→ WHAT NEEDS TO BE DONE:
Reproduce the whole of the records exactly, and make sure no picture is carried into the result.

(Stored data)
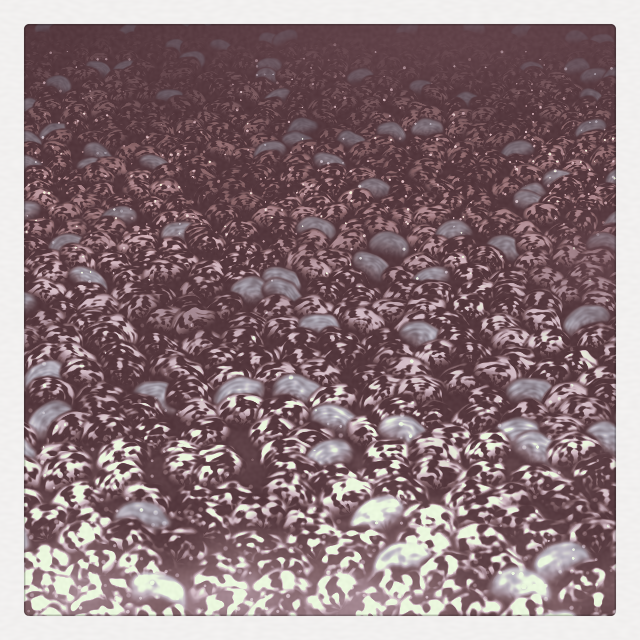
A three.js fragment shader for this texture:

```glsl
// A framed field of glossy curled tufts receding into a dark mauve distance.
// Overlapping domes are painted row by row in perspective, each combed with
// polar gradient noise, then glints, haze, and a rounded white paper border.
varying vec2 vUv;

const float TUFT_WIDTH = 0.105;  // width of the nearest tufts
const float SHRINK = 0.66;       // how much they narrow towards the top
const float ROW_STEP = 0.4;      // row spacing, in tuft widths

float hash(vec2 p) {
  vec3 q = fract(p.xyx * vec3(0.1031, 0.103, 0.0973));
  q += dot(q, q.yzx + 33.33);
  return fract((q.x + q.y) * q.z);
}

float gradientDot(vec2 cell, vec2 offset) {
  float angle = 6.2832 * hash(cell);
  return dot(vec2(cos(angle), sin(angle)), offset);
}

float gradientNoise(vec2 p) {
  vec2 i = floor(p), f = p - i, e = vec2(1.0, 0.0);
  vec2 u = f * f * f * (f * (f * 6.0 - 15.0) + 10.0);
  float low = mix(gradientDot(i, f), gradientDot(i + e, f - e), u.x);
  float high = mix(gradientDot(i + e.yx, f - e.yx), gradientDot(i + 1.0, f - 1.0), u.x);
  return 1.4 * mix(low, high, u.y);
}

float bell(vec2 p, vec2 centre, vec2 radius) {
  vec2 d = (p - centre) / radius;
  return exp(-dot(d, d));
}

float roundedBox(vec2 p, vec2 halfSize, float radius) {
  vec2 d = abs(p) - halfSize + radius;
  return length(max(d, 0.0)) + min(max(d.x, d.y), 0.0) - radius;
}

// Perspective: row index from height, and back again
float rowAt(float y) { return -log(1.0 - SHRINK * y) / (SHRINK * TUFT_WIDTH * ROW_STEP); }
float heightOf(float row) { return (1.0 - exp(-row * SHRINK * TUFT_WIDTH * ROW_STEP)) / SHRINK; }

// Tone 0..1 from shadow through mauve and pink to a greenish white
vec3 toneColour(float t) {
  vec3 c = mix(vec3(0.325, 0.215, 0.238), vec3(0.50, 0.38, 0.40), smoothstep(0.0, 0.35, t));
  c = mix(c, vec3(0.65, 0.54, 0.58), smoothstep(0.3, 0.55, t));
  c = mix(c, vec3(0.83, 0.74, 0.78), smoothstep(0.5, 0.8, t));
  return mix(c, vec3(0.92, 0.97, 0.87), smoothstep(0.78, 1.05, t));
}

// One tuft in local units: x = tone, y = coverage, z = smooth pale sheen
vec3 tuft(vec2 q, float seed, float blur) {
  float tilt = (fract(seed * 7.3) - 0.5) * 1.1;
  q = mat2(cos(tilt), -sin(tilt), sin(tilt), cos(tilt)) * q;
  float edge = length(q / vec2(0.6, 0.44));
  vec2 root = vec2(q.x, q.y + 0.28);
  float angle = atan(root.x, root.y), radius = length(root);
  float strand = gradientNoise(vec2(radius * mix(14.0, 7.0, blur), angle * 2.2) + seed * 91.0);
  float band = gradientNoise(vec2(angle * 3.0, radius * 4.0) + seed * 57.0);
  float crest = smoothstep(-0.32, 0.15, q.y) * smoothstep(1.02, 0.72, edge);
  float bias = mix(-0.12, 0.32, fract(seed * 13.7));
  float shine = crest * smoothstep(-0.15, 0.55, strand * 0.9 + band * 0.8 + bias);
  float pale = step(0.89, fract(seed * 29.1));
  float satin = crest * (0.72 + 0.3 * strand + 0.25 * band);
  float cover = 1.0 - smoothstep(0.86 - 0.2 * blur, 1.02, edge);
  return vec3(mix(shine, satin, pale), cover, pale * crest);
}

// Painted back to front so that nearer rows overlap farther ones
vec2 tuftField(vec2 p, float blur) {
  vec2 result = vec2(0.05, 0.0);
  float baseRow = floor(rowAt(p.y));
  for (int j = 3; j >= -2; j--) {
    float row = baseRow + float(j);
    float y = heightOf(row);
    float width = TUFT_WIDTH * (1.0 - SHRINK * y);
    float x = p.x / width + hash(vec2(row + 80.0, 3.0));
    for (int i = -1; i <= 1; i++) {
      vec2 id = vec2(floor(x) + float(i), row + 80.0);
      float seed = hash(id + 5.0);
      vec2 jitter = 0.5 * vec2(hash(id + 21.0), hash(id + 47.0) * 0.5) - vec2(0.25, 0.12);
      vec2 q = vec2(x - id.x - 0.5, (p.y - y) / width) - jitter;
      vec3 t = tuft(q, seed, blur);
      result = mix(result, t.xz, t.y);
    }
  }
  return result;
}

// Scattered round sparks, one at most in each grid cell
float glints(vec2 p, float count, float chance, float size) {
  vec2 id = floor(p * count), f = fract(p * count);
  vec2 centre = 0.3 + 0.4 * vec2(hash(id + 11.0), hash(id + 63.0));
  float radius = size * mix(0.5, 1.0, hash(id + 29.0));
  float spark = 1.0 - smoothstep(radius * 0.4, radius, length(f - centre));
  return spark * step(hash(id + 83.0), chance) * mix(0.4, 1.0, hash(id + 7.0));
}

vec3 scene(vec2 p) {
  float near = smoothstep(0.42, 0.0, p.y);
  float cluster = gradientNoise(p * vec2(6.0, 9.0) + 4.0);
  vec2 field = tuftField(p + 0.004 * gradientNoise(p * 30.0), near);

  // Light grows towards the viewer and fades on the right
  float gain = 1.35 * pow(max(1.0 - p.y, 0.0), 0.8) * (1.0 + 0.45 * cluster);
  gain *= 1.0 - 0.3 * bell(p, vec2(1.0, 0.22), vec2(0.16, 0.2));
  float tone = field.x * gain + 0.2 * near * (0.7 + cluster);
  tone += 0.28 * bell(p, vec2(0.3, 0.03), vec2(0.32, 0.08));
  tone += 0.18 * bell(p, vec2(0.58, 0.03), vec2(0.2, 0.06));
  float far = smoothstep(0.5, 0.72, p.y) * smoothstep(1.0, 0.78, p.y);
  tone += glints(p, 75.0, 0.22 * far * (1.0 + 2.0 * cluster), 0.28) * 0.7;
  tone += glints(p + 0.37, 42.0, 0.1 * far, 0.16) * 0.8;
  tone += glints(p, 48.0, 0.35 * smoothstep(0.6, 0.2, p.y), 0.27) * 0.45;

  vec3 colour = toneColour(tone);
  colour += vec3(0.03, -0.01, -0.025) * far * smoothstep(0.1, 0.5, tone);
  vec3 cool = mix(vec3(0.37, 0.32, 0.36), vec3(0.77, 0.80, 0.85), clamp(tone, 0.0, 1.0));
  colour = mix(colour, cool, 0.75 * field.y * smoothstep(1.1, 0.7, tone));

  // Faded haze and fine surface grain
  float haze = bell(p, vec2(0.72, 0.98), vec2(0.5, 0.09)) + bell(p, vec2(0.98, 0.6), vec2(0.09, 0.07));
  colour = mix(colour, vec3(0.43, 0.30, 0.33), 0.5 * min(haze, 1.0));
  return colour + 0.018 * gradientNoise(p * 130.0);
}

void main() {
  float border = roundedBox(vUv - 0.5, vec2(0.4625), 0.008);
  vec3 paper = vec3(0.947, 0.941, 0.938) + 0.012 * gradientNoise(vUv * vec2(60.0, 150.0));
  vec3 inside = scene(clamp((vUv - 0.0375) / 0.925, 0.0, 1.0));
  inside *= 1.0 - 0.28 * smoothstep(-0.004, 0.0, border);
  gl_FragColor = vec4(mix(inside, paper, smoothstep(-0.001, 0.001, border)), 1.0);
}
```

→ SOLUTION TO THIS TASK:
A three.js fragment shader for this texture:

```glsl
// A framed field of glossy curled tufts receding into a dark mauve distance.
// Overlapping domes are painted row by row in perspective, each combed with
// polar gradient noise, then glints, haze, and a rounded white paper border.
varying vec2 vUv;

const float TUFT_WIDTH = 0.105;  // width of the nearest tufts
const float SHRINK = 0.66;       // how much they narrow towards the top
const float ROW_STEP = 0.4;      // row spacing, in tuft widths

float hash(vec2 p) {
  vec3 q = fract(p.xyx * vec3(0.1031, 0.103, 0.0973));
  q += dot(q, q.yzx + 33.33);
  return fract((q.x + q.y) * q.z);
}

float gradientDot(vec2 cell, vec2 offset) {
  float angle = 6.2832 * hash(cell);
  return dot(vec2(cos(angle), sin(angle)), offset);
}

float gradientNoise(vec2 p) {
  vec2 i = floor(p), f = p - i, e = vec2(1.0, 0.0);
  vec2 u = f * f * f * (f * (f * 6.0 - 15.0) + 10.0);
  float low = mix(gradientDot(i, f), gradientDot(i + e, f - e), u.x);
  float high = mix(gradientDot(i + e.yx, f - e.yx), gradientDot(i + 1.0, f - 1.0), u.x);
  return 1.4 * mix(low, high, u.y);
}

float bell(vec2 p, vec2 centre, vec2 radius) {
  vec2 d = (p - centre) / radius;
  return exp(-dot(d, d));
}

float roundedBox(vec2 p, vec2 halfSize, float radius) {
  vec2 d = abs(p) - halfSize + radius;
  return length(max(d, 0.0)) + min(max(d.x, d.y), 0.0) - radius;
}

// Perspective: row index from height, and back again
float rowAt(float y) { return -log(1.0 - SHRINK * y) / (SHRINK * TUFT_WIDTH * ROW_STEP); }
float heightOf(float row) { return (1.0 - exp(-row * SHRINK * TUFT_WIDTH * ROW_STEP)) / SHRINK; }

// Tone 0..1 from shadow through mauve and pink to a greenish white
vec3 toneColour(float t) {
  vec3 c = mix(vec3(0.325, 0.215, 0.238), vec3(0.50, 0.38, 0.40), smoothstep(0.0, 0.35, t));
  c = mix(c, vec3(0.65, 0.54, 0.58), smoothstep(0.3, 0.55, t));
  c = mix(c, vec3(0.83, 0.74, 0.78), smoothstep(0.5, 0.8, t));
  return mix(c, vec3(0.92, 0.97, 0.87), smoothstep(0.78, 1.05, t));
}

// One tuft in local units: x = tone, y = coverage, z = smooth pale sheen
vec3 tuft(vec2 q, float seed, float blur) {
  float tilt = (fract(seed * 7.3) - 0.5) * 1.1;
  q = mat2(cos(tilt), -sin(tilt), sin(tilt), cos(tilt)) * q;
  float edge = length(q / vec2(0.6, 0.44));
  vec2 root = vec2(q.x, q.y + 0.28);
  float angle = atan(root.x, root.y), radius = length(root);
  float strand = gradientNoise(vec2(radius * mix(14.0, 7.0, blur), angle * 2.2) + seed * 91.0);
  float band = gradientNoise(vec2(angle * 3.0, radius * 4.0) + seed * 57.0);
  float crest = smoothstep(-0.32, 0.15, q.y) * smoothstep(1.02, 0.72, edge);
  float bias = mix(-0.12, 0.32, fract(seed * 13.7));
  float shine = crest * smoothstep(-0.15, 0.55, strand * 0.9 + band * 0.8 + bias);
  float pale = step(0.89, fract(seed * 29.1));
  float satin = crest * (0.72 + 0.3 * strand + 0.25 * band);
  float cover = 1.0 - smoothstep(0.86 - 0.2 * blur, 1.02, edge);
  return vec3(mix(shine, satin, pale), cover, pale * crest);
}

// Painted back to front so that nearer rows overlap farther ones
vec2 tuftField(vec2 p, float blur) {
  vec2 result = vec2(0.05, 0.0);
  float baseRow = floor(rowAt(p.y));
  for (int j = 3; j >= -2; j--) {
    float row = baseRow + float(j);
    float y = heightOf(row);
    float width = TUFT_WIDTH * (1.0 - SHRINK * y);
    float x = p.x / width + hash(vec2(row + 80.0, 3.0));
    for (int i = -1; i <= 1; i++) {
      vec2 id = vec2(floor(x) + float(i), row + 80.0);
      float seed = hash(id + 5.0);
      vec2 jitter = 0.5 * vec2(hash(id + 21.0), hash(id + 47.0) * 0.5) - vec2(0.25, 0.12);
      vec2 q = vec2(x - id.x - 0.5, (p.y - y) / width) - jitter;
      vec3 t = tuft(q, seed, blur);
      result = mix(result, t.xz, t.y);
    }
  }
  return result;
}

// Scattered round sparks, one at most in each grid cell
float glints(vec2 p, float count, float chance, float size) {
  vec2 id = floor(p * count), f = fract(p * count);
  vec2 centre = 0.3 + 0.4 * vec2(hash(id + 11.0), hash(id + 63.0));
  float radius = size * mix(0.5, 1.0, hash(id + 29.0));
  float spark = 1.0 - smoothstep(radius * 0.4, radius, length(f - centre));
  return spark * step(hash(id + 83.0), chance) * mix(0.4, 1.0, hash(id + 7.0));
}

vec3 scene(vec2 p) {
  float near = smoothstep(0.42, 0.0, p.y);
  float cluster = gradientNoise(p * vec2(6.0, 9.0) + 4.0);
  vec2 field = tuftField(p + 0.004 * gradientNoise(p * 30.0), near);

  // Light grows towards the viewer and fades on the right
  float gain = 1.35 * pow(max(1.0 - p.y, 0.0), 0.8) * (1.0 + 0.45 * cluster);
  gain *= 1.0 - 0.3 * bell(p, vec2(1.0, 0.22), vec2(0.16, 0.2));
  float tone = field.x * gain + 0.2 * near * (0.7 + cluster);
  tone += 0.28 * bell(p, vec2(0.3, 0.03), vec2(0.32, 0.08));
  tone += 0.18 * bell(p, vec2(0.58, 0.03), vec2(0.2, 0.06));
  float far = smoothstep(0.5, 0.72, p.y) * smoothstep(1.0, 0.78, p.y);
  tone += glints(p, 75.0, 0.22 * far * (1.0 + 2.0 * cluster), 0.28) * 0.7;
  tone += glints(p + 0.37, 42.0, 0.1 * far, 0.16) * 0.8;
  tone += glints(p, 48.0, 0.35 * smoothstep(0.6, 0.2, p.y), 0.27) * 0.45;

  vec3 colour = toneColour(tone);
  colour += vec3(0.03, -0.01, -0.025) * far * smoothstep(0.1, 0.5, tone);
  vec3 cool = mix(vec3(0.37, 0.32, 0.36), vec3(0.77, 0.80, 0.85), clamp(tone, 0.0, 1.0));
  colour = mix(colour, cool, 0.75 * field.y * smoothstep(1.1, 0.7, tone));

  // Faded haze and fine surface grain
  float haze = bell(p, vec2(0.72, 0.98), vec2(0.5, 0.09)) + bell(p, vec2(0.98, 0.6), vec2(0.09, 0.07));
  colour = mix(colour, vec3(0.43, 0.30, 0.33), 0.5 * min(haze, 1.0));
  return colour + 0.018 * gradientNoise(p * 130.0);
}

void main() {
  float border = roundedBox(vUv - 0.5, vec2(0.4625), 0.008);
  vec3 paper = vec3(0.947, 0.941, 0.938) + 0.012 * gradientNoise(vUv * vec2(60.0, 150.0));
  vec3 inside = scene(clamp((vUv - 0.0375) / 0.925, 0.0, 1.0));
  inside *= 1.0 - 0.28 * smoothstep(-0.004, 0.0, border);
  gl_FragColor = vec4(mix(inside, paper, smoothstep(-0.001, 0.001, border)), 1.0);
}
```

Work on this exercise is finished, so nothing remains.